- **YOUR OBJECTIVE**
Beginning at the top of the material, repeat each line exactly, and stop once the line with "--steel: #4a4b4d;" has been written.

- **RECORDS SHOWN**
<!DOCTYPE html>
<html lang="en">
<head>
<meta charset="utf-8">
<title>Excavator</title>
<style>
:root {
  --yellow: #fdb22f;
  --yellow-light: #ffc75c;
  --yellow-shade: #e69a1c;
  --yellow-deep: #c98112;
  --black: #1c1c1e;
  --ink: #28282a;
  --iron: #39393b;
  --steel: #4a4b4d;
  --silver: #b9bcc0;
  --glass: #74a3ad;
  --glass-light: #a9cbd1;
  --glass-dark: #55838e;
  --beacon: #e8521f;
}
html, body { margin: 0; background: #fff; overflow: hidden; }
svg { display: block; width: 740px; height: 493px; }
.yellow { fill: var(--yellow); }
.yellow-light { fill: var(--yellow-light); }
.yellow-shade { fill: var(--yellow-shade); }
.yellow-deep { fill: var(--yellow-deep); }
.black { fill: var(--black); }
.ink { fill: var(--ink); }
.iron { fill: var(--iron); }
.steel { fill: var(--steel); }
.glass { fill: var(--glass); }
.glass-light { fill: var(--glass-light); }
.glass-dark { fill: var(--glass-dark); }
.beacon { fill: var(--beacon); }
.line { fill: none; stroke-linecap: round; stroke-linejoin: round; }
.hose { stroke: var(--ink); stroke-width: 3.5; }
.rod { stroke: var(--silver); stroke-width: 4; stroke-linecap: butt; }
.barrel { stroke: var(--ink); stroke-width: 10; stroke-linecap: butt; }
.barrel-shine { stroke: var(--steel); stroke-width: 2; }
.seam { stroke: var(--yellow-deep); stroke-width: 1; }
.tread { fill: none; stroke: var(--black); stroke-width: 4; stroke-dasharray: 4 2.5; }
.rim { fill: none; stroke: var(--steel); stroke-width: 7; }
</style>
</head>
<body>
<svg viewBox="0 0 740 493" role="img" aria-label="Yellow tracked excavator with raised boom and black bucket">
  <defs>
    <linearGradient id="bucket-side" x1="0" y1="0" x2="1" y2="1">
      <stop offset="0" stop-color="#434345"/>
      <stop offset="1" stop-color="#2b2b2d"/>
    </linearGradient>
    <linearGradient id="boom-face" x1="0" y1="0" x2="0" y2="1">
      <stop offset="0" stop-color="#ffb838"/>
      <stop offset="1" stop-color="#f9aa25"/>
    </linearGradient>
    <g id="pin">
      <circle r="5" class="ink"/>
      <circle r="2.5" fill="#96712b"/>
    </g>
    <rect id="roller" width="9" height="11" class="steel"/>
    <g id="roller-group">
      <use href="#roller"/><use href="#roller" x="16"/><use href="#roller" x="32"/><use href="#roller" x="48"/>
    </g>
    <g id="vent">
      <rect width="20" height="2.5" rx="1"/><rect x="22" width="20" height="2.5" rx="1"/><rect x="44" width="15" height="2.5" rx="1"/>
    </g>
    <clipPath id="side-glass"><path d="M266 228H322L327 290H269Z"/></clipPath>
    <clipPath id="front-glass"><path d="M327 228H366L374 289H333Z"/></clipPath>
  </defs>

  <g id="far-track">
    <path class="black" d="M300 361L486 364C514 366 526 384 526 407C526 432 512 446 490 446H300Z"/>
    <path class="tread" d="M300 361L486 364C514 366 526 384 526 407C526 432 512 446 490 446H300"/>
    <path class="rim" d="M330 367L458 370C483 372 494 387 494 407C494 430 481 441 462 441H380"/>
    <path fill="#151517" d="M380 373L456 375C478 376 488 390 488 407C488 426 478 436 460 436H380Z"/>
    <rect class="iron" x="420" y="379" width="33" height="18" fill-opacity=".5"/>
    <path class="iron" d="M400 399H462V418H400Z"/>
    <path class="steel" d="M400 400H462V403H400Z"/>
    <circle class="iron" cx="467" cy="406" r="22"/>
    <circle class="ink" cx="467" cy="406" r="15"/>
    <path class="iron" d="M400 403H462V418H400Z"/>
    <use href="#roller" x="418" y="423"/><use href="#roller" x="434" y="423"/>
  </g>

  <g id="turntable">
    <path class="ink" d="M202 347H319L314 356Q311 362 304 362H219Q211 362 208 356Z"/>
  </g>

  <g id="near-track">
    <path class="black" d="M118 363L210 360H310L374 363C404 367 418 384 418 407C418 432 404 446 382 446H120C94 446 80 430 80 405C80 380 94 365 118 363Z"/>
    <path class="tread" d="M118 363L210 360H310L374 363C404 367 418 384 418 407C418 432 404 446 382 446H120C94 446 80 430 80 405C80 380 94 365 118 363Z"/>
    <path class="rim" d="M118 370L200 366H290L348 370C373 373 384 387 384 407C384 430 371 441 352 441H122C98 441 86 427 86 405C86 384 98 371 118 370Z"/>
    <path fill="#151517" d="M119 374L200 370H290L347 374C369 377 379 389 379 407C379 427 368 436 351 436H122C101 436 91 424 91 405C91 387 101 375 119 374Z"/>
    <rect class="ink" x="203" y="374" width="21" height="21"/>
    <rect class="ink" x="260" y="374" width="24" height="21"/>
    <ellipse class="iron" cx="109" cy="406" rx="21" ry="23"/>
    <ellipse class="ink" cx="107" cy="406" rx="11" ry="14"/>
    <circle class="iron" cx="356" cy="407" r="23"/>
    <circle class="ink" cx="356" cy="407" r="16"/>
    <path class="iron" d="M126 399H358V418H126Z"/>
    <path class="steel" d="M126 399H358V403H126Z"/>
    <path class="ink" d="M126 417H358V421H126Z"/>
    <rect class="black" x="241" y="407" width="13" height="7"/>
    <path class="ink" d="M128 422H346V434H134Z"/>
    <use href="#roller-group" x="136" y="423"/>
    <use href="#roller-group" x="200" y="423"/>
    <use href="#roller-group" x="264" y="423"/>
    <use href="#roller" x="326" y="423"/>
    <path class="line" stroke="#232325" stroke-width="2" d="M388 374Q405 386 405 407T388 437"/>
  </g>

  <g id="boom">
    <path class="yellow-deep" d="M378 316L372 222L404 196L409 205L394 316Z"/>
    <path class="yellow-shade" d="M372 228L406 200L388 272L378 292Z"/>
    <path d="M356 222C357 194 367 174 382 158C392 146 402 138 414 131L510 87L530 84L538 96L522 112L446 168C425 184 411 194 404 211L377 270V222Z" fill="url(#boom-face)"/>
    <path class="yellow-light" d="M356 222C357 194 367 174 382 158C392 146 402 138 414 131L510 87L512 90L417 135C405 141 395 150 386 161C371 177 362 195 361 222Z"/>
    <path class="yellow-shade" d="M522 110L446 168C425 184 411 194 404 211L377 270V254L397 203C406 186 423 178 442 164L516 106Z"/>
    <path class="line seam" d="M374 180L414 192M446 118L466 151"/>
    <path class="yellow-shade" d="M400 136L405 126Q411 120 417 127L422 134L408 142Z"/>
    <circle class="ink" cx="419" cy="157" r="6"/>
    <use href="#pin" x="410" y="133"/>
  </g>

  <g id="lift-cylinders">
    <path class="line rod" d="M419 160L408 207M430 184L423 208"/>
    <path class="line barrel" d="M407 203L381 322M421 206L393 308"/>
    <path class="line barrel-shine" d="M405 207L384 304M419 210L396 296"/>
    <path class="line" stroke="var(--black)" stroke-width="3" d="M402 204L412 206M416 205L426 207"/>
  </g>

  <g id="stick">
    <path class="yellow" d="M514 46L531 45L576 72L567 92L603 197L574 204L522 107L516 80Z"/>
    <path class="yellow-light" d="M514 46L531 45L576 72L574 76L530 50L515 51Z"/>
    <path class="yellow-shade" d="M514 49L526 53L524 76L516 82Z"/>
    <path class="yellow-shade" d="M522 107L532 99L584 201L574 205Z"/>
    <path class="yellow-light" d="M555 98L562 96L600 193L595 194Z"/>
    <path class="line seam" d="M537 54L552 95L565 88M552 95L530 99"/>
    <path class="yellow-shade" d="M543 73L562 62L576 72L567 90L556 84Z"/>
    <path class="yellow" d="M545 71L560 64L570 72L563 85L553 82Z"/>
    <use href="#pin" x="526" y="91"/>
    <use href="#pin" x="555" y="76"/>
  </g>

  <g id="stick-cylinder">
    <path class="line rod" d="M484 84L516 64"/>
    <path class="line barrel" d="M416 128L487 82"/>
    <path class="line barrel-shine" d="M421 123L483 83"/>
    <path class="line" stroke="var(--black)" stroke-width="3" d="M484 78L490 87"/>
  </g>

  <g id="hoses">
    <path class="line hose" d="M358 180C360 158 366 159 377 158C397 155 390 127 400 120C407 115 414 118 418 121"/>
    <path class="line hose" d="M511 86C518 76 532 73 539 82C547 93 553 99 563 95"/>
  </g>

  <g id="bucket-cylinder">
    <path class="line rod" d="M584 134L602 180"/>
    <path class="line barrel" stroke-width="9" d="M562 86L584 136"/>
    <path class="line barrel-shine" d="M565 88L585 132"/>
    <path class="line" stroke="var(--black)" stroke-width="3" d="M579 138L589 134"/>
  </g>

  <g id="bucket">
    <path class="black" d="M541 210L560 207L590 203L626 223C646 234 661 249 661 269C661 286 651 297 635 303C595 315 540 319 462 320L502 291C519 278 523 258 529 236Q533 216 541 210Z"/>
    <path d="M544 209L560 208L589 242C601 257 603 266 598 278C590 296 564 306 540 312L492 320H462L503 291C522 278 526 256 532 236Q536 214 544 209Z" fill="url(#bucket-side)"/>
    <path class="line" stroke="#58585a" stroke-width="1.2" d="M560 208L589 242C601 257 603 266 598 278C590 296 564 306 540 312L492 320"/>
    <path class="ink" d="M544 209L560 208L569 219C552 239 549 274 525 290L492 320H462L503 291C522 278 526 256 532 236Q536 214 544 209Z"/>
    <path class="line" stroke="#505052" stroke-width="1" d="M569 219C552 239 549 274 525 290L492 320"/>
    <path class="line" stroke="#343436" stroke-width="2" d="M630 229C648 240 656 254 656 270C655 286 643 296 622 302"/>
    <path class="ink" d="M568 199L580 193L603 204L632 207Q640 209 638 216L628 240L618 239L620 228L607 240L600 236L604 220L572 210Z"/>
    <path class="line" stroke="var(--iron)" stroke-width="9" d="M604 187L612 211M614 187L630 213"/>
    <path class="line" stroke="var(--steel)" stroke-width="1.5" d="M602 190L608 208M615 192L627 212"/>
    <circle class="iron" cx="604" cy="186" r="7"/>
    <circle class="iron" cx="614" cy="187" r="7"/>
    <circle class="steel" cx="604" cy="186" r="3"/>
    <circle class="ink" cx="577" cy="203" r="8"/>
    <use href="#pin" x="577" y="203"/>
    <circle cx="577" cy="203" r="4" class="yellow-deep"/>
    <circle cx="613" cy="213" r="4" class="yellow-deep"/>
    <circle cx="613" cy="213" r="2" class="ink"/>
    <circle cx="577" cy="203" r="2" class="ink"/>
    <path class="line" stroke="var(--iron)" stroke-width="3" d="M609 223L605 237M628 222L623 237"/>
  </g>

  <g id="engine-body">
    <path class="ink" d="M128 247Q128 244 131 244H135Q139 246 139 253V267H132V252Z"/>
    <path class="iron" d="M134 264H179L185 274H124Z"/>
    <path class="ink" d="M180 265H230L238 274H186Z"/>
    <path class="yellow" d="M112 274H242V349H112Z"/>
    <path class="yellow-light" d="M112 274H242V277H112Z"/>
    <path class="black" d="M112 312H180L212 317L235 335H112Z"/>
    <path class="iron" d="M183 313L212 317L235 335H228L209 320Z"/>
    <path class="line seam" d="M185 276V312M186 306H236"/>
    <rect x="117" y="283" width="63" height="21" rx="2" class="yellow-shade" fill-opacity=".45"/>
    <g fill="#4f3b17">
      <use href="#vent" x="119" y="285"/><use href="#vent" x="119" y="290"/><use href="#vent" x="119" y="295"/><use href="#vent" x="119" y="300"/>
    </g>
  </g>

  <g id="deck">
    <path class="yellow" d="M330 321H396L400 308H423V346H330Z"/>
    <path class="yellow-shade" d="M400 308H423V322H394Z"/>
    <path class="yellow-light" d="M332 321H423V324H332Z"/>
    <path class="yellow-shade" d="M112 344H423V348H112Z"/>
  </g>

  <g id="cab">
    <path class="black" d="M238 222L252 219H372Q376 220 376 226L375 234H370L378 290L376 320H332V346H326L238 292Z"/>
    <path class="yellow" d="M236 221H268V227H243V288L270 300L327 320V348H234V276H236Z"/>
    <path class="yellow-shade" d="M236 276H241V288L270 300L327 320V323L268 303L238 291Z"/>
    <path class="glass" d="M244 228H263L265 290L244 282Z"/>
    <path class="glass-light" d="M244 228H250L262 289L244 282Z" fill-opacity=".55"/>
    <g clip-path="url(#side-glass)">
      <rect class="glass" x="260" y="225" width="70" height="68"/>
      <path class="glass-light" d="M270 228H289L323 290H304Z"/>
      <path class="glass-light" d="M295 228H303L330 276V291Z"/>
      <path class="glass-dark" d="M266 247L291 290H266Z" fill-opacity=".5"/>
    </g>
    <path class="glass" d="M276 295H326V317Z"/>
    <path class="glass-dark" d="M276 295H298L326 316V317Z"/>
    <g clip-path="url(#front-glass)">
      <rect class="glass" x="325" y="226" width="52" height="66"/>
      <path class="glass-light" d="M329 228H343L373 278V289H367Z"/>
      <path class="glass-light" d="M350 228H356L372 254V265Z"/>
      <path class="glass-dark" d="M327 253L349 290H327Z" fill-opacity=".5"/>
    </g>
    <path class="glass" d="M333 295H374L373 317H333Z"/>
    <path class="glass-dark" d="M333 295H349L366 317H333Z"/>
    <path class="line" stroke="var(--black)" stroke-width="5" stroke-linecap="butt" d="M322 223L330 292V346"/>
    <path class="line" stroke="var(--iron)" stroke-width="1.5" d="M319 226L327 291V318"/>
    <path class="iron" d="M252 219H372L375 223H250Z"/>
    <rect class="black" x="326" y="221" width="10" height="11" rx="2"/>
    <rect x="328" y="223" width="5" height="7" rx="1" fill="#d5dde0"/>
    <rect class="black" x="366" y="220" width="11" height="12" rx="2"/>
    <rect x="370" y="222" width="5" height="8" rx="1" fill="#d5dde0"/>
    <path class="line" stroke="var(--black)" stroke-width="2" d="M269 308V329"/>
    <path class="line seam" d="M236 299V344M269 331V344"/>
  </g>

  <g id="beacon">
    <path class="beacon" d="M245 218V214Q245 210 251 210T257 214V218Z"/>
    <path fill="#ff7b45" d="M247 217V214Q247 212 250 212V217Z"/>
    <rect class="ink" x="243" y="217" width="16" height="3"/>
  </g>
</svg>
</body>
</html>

- **SOLUTION BELOW**
<!DOCTYPE html>
<html lang="en">
<head>
<meta charset="utf-8">
<title>Excavator</title>
<style>
:root {
  --yellow: #fdb22f;
  --yellow-light: #ffc75c;
  --yellow-shade: #e69a1c;
  --yellow-deep: #c98112;
  --black: #1c1c1e;
  --ink: #28282a;
  --iron: #39393b;
  --steel: #4a4b4d;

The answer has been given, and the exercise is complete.